_TASK REQUIREMENTS_: In the material below, find each line holding the string "icons" and copy it.

Top of DATA FOR REVIEW

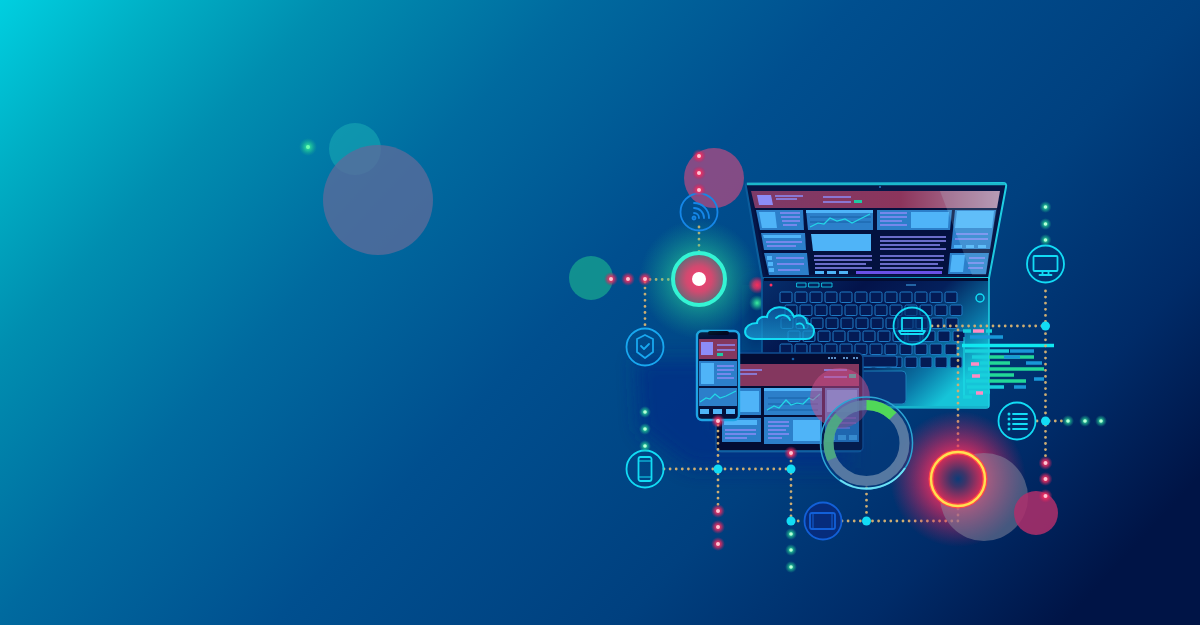
<!DOCTYPE html>
<html lang="en">
<head>
<meta charset="utf-8">
<title>Connected devices banner</title>
<style>
:root{--cyan:#12dcf5;--sky:#4fb4f8;--panel:#2c7fca;--teal:#14b4c8;--lilac:#8c8cf8;--maroon:#84375f;--night:#03113f;--red:#ff2c5c;--mint:#2ee8a0;--sand:#cfae72}
html,body{margin:0;height:100%;overflow:hidden;background:#00407f}
svg.banner{display:block;width:1200px;height:625px}
.panel{fill:var(--panel)}.sky{fill:var(--sky)}.lilac{fill:var(--lilac)}.maroon{fill:var(--maroon)}.mint{fill:#1fc9a4}
.text-lines{fill:none;stroke:var(--lilac);stroke-width:1.6}
.chart{fill:none;stroke:#22d8e8;stroke-width:1.2}
.dots{fill:none;stroke:var(--sand);stroke-width:2.8;stroke-linecap:round;stroke-dasharray:0 6.1}
.icon{fill:none;stroke:var(--cyan);stroke-width:1.8;stroke-linejoin:round;stroke-linecap:round}
.icon-blue{stroke:#1587e8}
.node{fill:var(--cyan)}
</style>
</head>
<body>
<svg class="banner" viewBox="0 0 1200 625" role="img" aria-label="Laptop, tablet and phone joined by a network of icons">
<defs>
  <linearGradient id="sea" gradientUnits="userSpaceOnUse" x1="0" y1="0" x2="880" y2="820">
    <stop offset="0" stop-color="#00cfe0"/><stop offset=".1" stop-color="#00aec4"/><stop offset=".2" stop-color="#008eb0"/><stop offset=".35" stop-color="#006a9f"/><stop offset=".52" stop-color="#004f8f"/><stop offset=".73" stop-color="#00407f"/><stop offset=".88" stop-color="#002b68"/><stop offset="1" stop-color="#001446"/>
  </linearGradient>
  <linearGradient id="deck" x1="0" y1="0" x2="1" y2=".6">
    <stop offset="0" stop-color="#06306e"/><stop offset=".35" stop-color="#03134a"/><stop offset=".62" stop-color="#04205c"/><stop offset=".85" stop-color="#0a78a8"/><stop offset="1" stop-color="#16c4d8"/>
  </linearGradient>
  <linearGradient id="rim" x1="0" y1="0" x2="1" y2="0">
    <stop offset="0" stop-color="#0b5c9c"/><stop offset=".5" stop-color="#0d86b4"/><stop offset="1" stop-color="#1fd0e4"/>
  </linearGradient>
  <linearGradient id="header" x1="0" y1="0" x2="1" y2="0">
    <stop offset="0" stop-color="#7c3a68"/><stop offset=".6" stop-color="#8c355c"/><stop offset="1" stop-color="#b58aa8"/>
  </linearGradient>
  <linearGradient id="cloud-fill" x1="0" y1="0" x2="0" y2="1">
    <stop offset="0" stop-color="#0a5fa8"/><stop offset="1" stop-color="#1b9fd8"/>
  </linearGradient>
  <radialGradient id="glow-red"><stop offset="0" stop-color="#ff2c5c"/><stop offset=".45" stop-color="#f02c60" stop-opacity=".75"/><stop offset="1" stop-color="#c02060" stop-opacity="0"/></radialGradient>
  <radialGradient id="glow-mint"><stop offset="0" stop-color="#3cf0a0"/><stop offset=".4" stop-color="#28d898" stop-opacity=".65"/><stop offset="1" stop-color="#18b090" stop-opacity="0"/></radialGradient>
  <radialGradient id="beacon"><stop offset="0" stop-color="#ff3c70"/><stop offset=".5" stop-color="#d04a70"/><stop offset="1" stop-color="#5c6c78"/></radialGradient>
  <radialGradient id="ember"><stop offset="0" stop-color="#0c3c78"/><stop offset=".3" stop-color="#403468"/><stop offset="1" stop-color="#e02c58"/></radialGradient>
  <filter id="blur" x="-40%" y="-40%" width="180%" height="180%"><feGaussianBlur stdDeviation="9"/></filter>
  <pattern id="key-row" width="15" height="13" patternUnits="userSpaceOnUse">
    <rect x="1" y="1" width="12" height="10.5" rx="1.5" fill="#041b55" stroke="#1d7ac4"/>
  </pattern>
  <rect id="keys" width="180" height="12.5" fill="url(#key-row)"/>
  <g id="red-light"><circle r="7" fill="url(#glow-red)"/><circle r="2" fill="#ffc4d4"/></g>
  <g id="mint-light"><circle r="6" fill="url(#glow-mint)"/><circle r="1.8" fill="#b4ffd8"/></g>
  <circle id="badge" r="18.5"/>
  <g id="chart-card">
    <rect width="58" height="27" class="panel"/><rect width="58" height="3" class="sky"/>
    <path d="M4 10H54M4 16H54M4 22H54" stroke="#145a9c" stroke-width=".8"/>
    <path class="chart" d="M3 22l7-4 5 2 7-8 5 5 6-2 6 1 6-6 4 2 7-6"/>
  </g>
  <g id="text-card">
    <rect width="58" height="27" class="panel"/>
    <path class="text-lines" d="M4 5H25M4 9H25M4 13H22M4 17H25M4 21H18"/>
    <rect x="29" y="3" width="27" height="21" class="sky"/>
  </g>
</defs>

<rect id="background" width="1200" height="625" fill="url(#sea)"/>

<g id="bubbles-left">
  <circle cx="355" cy="149" r="26" fill="#18a8b4" opacity=".6"/>
  <circle cx="378" cy="200" r="55" fill="#5c6c9c" opacity=".78"/>
  <circle cx="308" cy="147" r="9" fill="url(#glow-mint)"/><circle cx="308" cy="147" r="2" fill="#6cffb0"/>
</g>

<g id="shadows" filter="url(#blur)">
  <path d="M636 360H720V430H850V468H690L640 430Z" fill="#022c86" opacity=".75"/>
  <path d="M748 285H764V350H748Z" fill="#03205c" opacity=".6"/>
</g>
<circle cx="757" cy="285" r="9" fill="url(#glow-red)"/><circle cx="757" cy="303" r="8" fill="url(#glow-mint)"/>

<g id="laptop">
  <path d="M749 183H1003Q1007 183 1006 187L989 278H762L746 187Q745 183 749 183Z" fill="#051748" stroke="url(#rim)" stroke-width="2"/>
  <path d="M747 184H1005" stroke="#1cb8cc" stroke-width="2.5"/>
  <circle cx="880" cy="187" r="1" fill="#2a7cc0"/>
  <path d="M751 191H1000L986 275H766Z" fill="var(--night)"/>
  <path d="M751 191H1000L997 208H755Z" fill="url(#header)"/>
  <path class="lilac" d="M757 195H771L773 205H759Z"/>
  <path class="text-lines" d="M775 196H803M776 199H797"/>
  <path class="text-lines" stroke-width="3" d="M823 197H851M823 202H851"/>
  <path class="mint" d="M854 200H862V203H854Z"/>
  <path class="panel" d="M756 210H803L804 230H760Z"/><path class="sky" d="M759 212H775L777 228H762Z"/>
  <path class="text-lines" d="M780 213H800M781 217H800M782 221H800M783 225H797"/>
  <path class="panel" d="M806 210H873V230H808Z"/><path class="sky" d="M806 210H873V213H806Z"/>
  <path d="M810 217H871M810 222H871" stroke="#145a9c" stroke-width=".8"/>
  <path class="chart" d="M810 227l8-4 6 1 6-6 7 3 8-2 7 4 8-4 10-5"/>
  <path class="panel" d="M877 210H952L950 230H877Z"/><path class="sky" d="M911 212H949L948 228H911Z"/>
  <path class="text-lines" d="M880 213H907M880 217H907M880 221H902M880 225H907"/>
  <path class="panel" d="M955 210H996L990 249H951Z"/><path class="sky" d="M957 211H994L992 228H955Z"/>
  <path class="text-lines" d="M956 234H988M955 239H988"/><path class="sky" d="M954 245H962V248H954ZM966 245H974V248H966ZM978 245H986V248H978Z"/>
  <path class="panel" d="M761 233H805L806 250H764Z"/><path class="sky" d="M763 235H801V238H764Z"/>
  <path class="text-lines" d="M766 242H802M767 246H796"/>
  <path class="panel" d="M764 253H807L809 275H769Z"/><path class="text-lines" d="M776 258H804M777 264H804M778 270H800"/>
  <path class="sky" d="M767 256H772V260H767ZM768 262H773V266H768ZM769 268H774V272H769Z"/>
  <path class="sky" d="M811 234H871V251H813Z"/>
  <path class="text-lines" d="M880 237H946M880 241H946M880 245H940M880 249H946M814 256H872M814 260H872M815 264H866M815 268H872M880 256H944M880 260H944M880 264H938M880 268H943"/>
  <path class="sky" d="M815 271H824V274H815ZM827 271H836V274H827ZM839 271H848V274H839Z"/><path fill="#6a50e8" d="M856 271H942V274H856Z"/>
  <path class="panel" d="M950 253H989L986 274H948Z"/><path class="sky" d="M952 255H965L963 272H950Z"/>
  <path class="text-lines" d="M969 258H985M968 263H984M968 268H983"/>
  <path d="M940 191H1000L986 275H972Z" fill="#b8f0ff" opacity=".16"/>
  <path d="M762 278H989V405Q989 408 986 408H765Q762 408 762 405Z" fill="url(#deck)" stroke="url(#rim)" stroke-width="1.5"/>
  <path d="M764 278H988V281H764Z" fill="#020c30"/>
  <g class="icon" stroke-width="1"><path d="M797 283H806V287H797ZM809 283H819V287H809ZM822 283H832V287H822Z" stroke-width="1" opacity=".8"/><circle cx="980" cy="298" r="4" stroke-width="1.5"/></g>
  <path d="M906 285H916" stroke="#2364a4" stroke-width="2"/>
  <circle cx="771" cy="285" r="1.5" fill="#ff3060"/>
  <use href="#keys" x="0" y="0" transform="translate(779 291)"/>
  <use href="#keys" transform="translate(784 304)"/>
  <use href="#keys" transform="translate(780 317)"/>
  <use href="#keys" transform="translate(787 330)"/>
  <use href="#keys" transform="translate(779 343)"/>
  <use href="#keys" transform="translate(784 356)"/>
  <rect x="822" y="356" width="75" height="11" rx="2" fill="#041b55" stroke="#1d7ac4"/>
  <rect x="840" y="371" width="66" height="33" rx="4" fill="#08377c" stroke="#1a80b8"/>
  <path d="M764 407H988" stroke="#17b4cc" stroke-width="2"/>
</g>

<g id="tablet">
  <rect x="716" y="353" width="147" height="99" rx="5" fill="#030d34" stroke="#0f4c90" stroke-width="1.5"/>
  <circle cx="793" cy="359" r="1.3" fill="#155ca8"/><path d="M828 358H836M843 358H849M853 358H859" stroke="#5c90c8" stroke-width="2" stroke-dasharray="2 1"/>
  <rect x="720" y="364" width="139" height="22" class="maroon"/>
  <path class="text-lines" d="M740 370H762M740 374H757M824 370H847M824 377H847"/><path class="mint" d="M849 374H856V378H849Z"/>
  <use href="#text-card" x="703" y="388"/><use href="#chart-card" x="764" y="388"/>
  <rect x="825" y="388" width="34" height="54" class="panel"/><rect x="827" y="390" width="30" height="22" class="sky"/>
  <path class="text-lines" d="M828 418H856M828 423H856M828 428H850"/><path class="sky" d="M827 435H835V440H827ZM838 435H846V440H838ZM849 435H857V440H849Z"/>
  <rect x="722" y="418" width="39" height="24" class="panel"/><rect x="724" y="420" width="33" height="5" class="sky"/><path class="text-lines" d="M725 430H756M725 434H756M725 438H747"/>
  <use href="#text-card" x="764" y="417"/>
  <path d="M718 451H861" stroke="#126cb0" stroke-width="1.5"/>
</g>

<g id="phone">
  <rect x="697" y="331" width="42" height="89" rx="5" fill="#04113c" stroke="#1fa4e4" stroke-width="2.4"/>
  <path d="M710 333H727" stroke="#020820" stroke-width="4" stroke-linecap="round"/>
  <rect x="699" y="339" width="38" height="20" class="maroon"/><rect x="701" y="342" width="12" height="13" class="lilac"/>
  <path class="text-lines" stroke-width="3" d="M717 345H735M717 350H735"/><path class="mint" d="M717 353H723V356H717Z"/>
  <rect x="699" y="361" width="38" height="25" class="panel"/><rect x="701" y="363" width="13" height="21" class="sky"/><path class="text-lines" d="M717 366H734M717 370H734M717 374H731M717 378H734"/>
  <rect x="699" y="388" width="38" height="18" class="panel"/><path class="chart" d="M700 402l6-4 4 1 5-5 5 4 6-2 10-5"/>
  <path class="sky" d="M700 409H709V414H700ZM713 409H722V414H713ZM726 409H735V414H726Z"/>
</g>

<g id="bar-code-chart">
  <path d="M964 337V397" stroke="#1ce0e8" stroke-width="1.5" opacity=".7"/>
  <g stroke-width="3.6">
    <path stroke="#10e8f0" d="M962 345.500H1054" />
    <path stroke="#22d898" d="M989 357H1034M989 369H1044M989 381H1026M989 363H1010M989 375H1014"/>
    <path stroke="#1898d8" d="M1010 351H1034M1026 363H1042M1034 379H1044M1014 387H1026M970 337H1003M1004 357H1020"/>
    <path stroke="#18d0dc" d="M965 351H1009M972 357H988M980 363H988M968 369H988M978 375H990M966 381H989M967 387H1004M969 392H990M963 397H972M963 331H971M986 331H992"/>
    <path stroke="#ff8cc4" d="M973 331H984M971 364H979M972 376H980M976 393H983"/>
  </g>
</g>

<g id="cloud">
  <path d="M755 339H806C816 339 817 325 807 323C806 315 798 314 794 317C789 303 768 305 767 317C761 316 757 319 757 323C742 323 741 339 755 339Z" fill="url(#cloud-fill)" fill-opacity=".75" stroke="var(--cyan)" stroke-width="2"/>
  <path d="M776 318C781 313 788 315 790 320M797 324C801 322 804 325 804 328" class="icon" stroke-width="1.3"/>
</g>

<g id="bubbles-right">
  <circle cx="714" cy="178" r="30" fill="#a04c84" opacity=".82"/>
  <circle cx="591" cy="278" r="22" fill="#18a890" opacity=".72"/>
  <circle cx="840" cy="398" r="30" fill="#d0508c" opacity=".5"/>
</g>

<g id="connections" class="dots">
  <path d="M699 227V252"/><path d="M650 279.500H672"/><path d="M645 282V327"/>
  <path d="M664 469H791"/><path d="M718 425V510"/><path d="M791 455V521H802M842 521H958V506"/><path d="M866.500 488V520"/>
  <path d="M932 326H1045M1045.500 291V460"/><path d="M958 452V326"/><path d="M1037 421H1066"/>
</g>

<g id="beacon-ring">
  <circle cx="699" cy="279" r="60" fill="url(#glow-mint)" opacity=".8"/>
  <circle cx="699" cy="279" r="26" fill="url(#beacon)" stroke="#34f4d4" stroke-width="4"/>
  <circle cx="699" cy="279" r="7" fill="#fff"/>
</g>
<g id="ember-ring">
  <circle cx="958" cy="479" r="68" fill="url(#glow-red)"/>
  <circle cx="984" cy="497" r="44" fill="#8a8ca0" opacity=".5"/>
  <circle cx="958" cy="479" r="27" fill="url(#ember)" stroke="#ff4848" stroke-width="5"/>
  <circle cx="958" cy="479" r="27" fill="none" stroke="#ffe050" stroke-width="2.4"/>
  <circle cx="1036" cy="513" r="22" fill="#b0306c" opacity=".85"/>
</g>
<g id="progress-dial" fill="none">
  <circle cx="866.500" cy="443" r="46" stroke="#2ca4d4" stroke-width="1.5" fill="#0a3c80" fill-opacity=".35"/>
  <circle cx="866.500" cy="443" r="38" stroke="#6484a8" stroke-width="10" opacity=".85"/>
  <path d="M866.500 405A38 38 0 0 1 893 416" stroke="#50d858" stroke-width="10"/>
  <path d="M832 459A38 38 0 0 1 839 417" stroke="#48b478" stroke-width="10" opacity=".75"/>
  <path d="M840 480A46 46 0 0 0 905 468" stroke="#6ce0f4" stroke-width="2"/>
</g>

<g id="icons" class="icon">
  <g class="icon-blue" transform="translate(699 212)"><use href="#badge"/><circle cx="-5" cy="6" r="1.5"/><path d="M-5 1A5 5 0 0 1 0 6M-5 -4A10 10 0 0 1 5 6M-5 -9A15 15 0 0 1 10 6"/></g>
  <g stroke="#18a8f0" transform="translate(645 347)"><use href="#badge"/><path d="M0 -12L8 -8V5L0 11L-8 5V-8Z"/><path d="M-4 -1L-1 2L4 -3"/></g>
  <g transform="translate(645 469)"><use href="#badge"/><rect x="-6.500" y="-12" width="13" height="24" rx="2"/><path d="M-6 -8H6M-6 8H6" stroke-width="1"/></g>
  <g stroke="#1260d8" transform="translate(823 521)"><use href="#badge" fill="#062c7c"/><rect x="-13" y="-8" width="25" height="16" rx="2"/><path d="M-10 -8V8M9 -8V8" stroke-width="1"/></g>
  <g transform="translate(912 326)"><use href="#badge" fill="#063070" fill-opacity=".6"/><path d="M-10 5V-8H10V5M-13 5H13L11 8H-11Z"/></g>
  <g transform="translate(1045.500 264)"><use href="#badge"/><rect x="-12" y="-8" width="24" height="15" rx="1"/><path d="M-3 7V11M3 7V11M-6 11H6"/></g>
  <g transform="translate(1017 421)"><use href="#badge"/><path d="M-4 -7H10M-4 -2H10M-4 3H10M-4 8H10"/><path d="M-8 -7H-8M-8 -2H-8M-8 3H-8M-8 8H-8" stroke-width="3"/></g>
</g>

<g id="nodes" class="node">
  <circle cx="718" cy="469" r="4.500"/><circle cx="791" cy="469" r="4.500"/><circle cx="791" cy="521" r="4.500"/><circle cx="866.500" cy="521" r="4.500"/><circle cx="1045.500" cy="326" r="4.500"/><circle cx="1045.500" cy="421" r="4.500"/>
</g>

<g id="lights">
  <use href="#red-light" x="699" y="156"/><use href="#red-light" x="699" y="173"/><use href="#red-light" x="699" y="190"/>
  <use href="#red-light" x="611" y="279"/><use href="#red-light" x="628" y="279"/><use href="#red-light" x="645" y="279"/>
  <use href="#red-light" x="718" y="421"/><use href="#red-light" x="791" y="453"/>
  <use href="#red-light" x="718" y="511"/><use href="#red-light" x="718" y="527"/><use href="#red-light" x="718" y="544"/>
  <use href="#red-light" x="1045.500" y="463"/><use href="#red-light" x="1045.500" y="479"/><use href="#red-light" x="1045.500" y="496"/>
  <use href="#mint-light" x="645" y="412"/><use href="#mint-light" x="645" y="429"/><use href="#mint-light" x="645" y="446"/>
  <use href="#mint-light" x="791" y="534"/><use href="#mint-light" x="791" y="550"/><use href="#mint-light" x="791" y="567"/>
  <use href="#mint-light" x="1045.500" y="207"/><use href="#mint-light" x="1045.500" y="224"/><use href="#mint-light" x="1045.500" y="240"/>
  <use href="#mint-light" x="1068" y="421"/><use href="#mint-light" x="1085" y="421"/><use href="#mint-light" x="1101" y="421"/>
</g>
</svg>
</body>
</html>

Bottom of DATA FOR REVIEW

_EXPECTED ANSWER_:
<svg class="banner" viewBox="0 0 1200 625" role="img" aria-label="Laptop, tablet and phone joined by a network of icons">
<g id="icons" class="icon">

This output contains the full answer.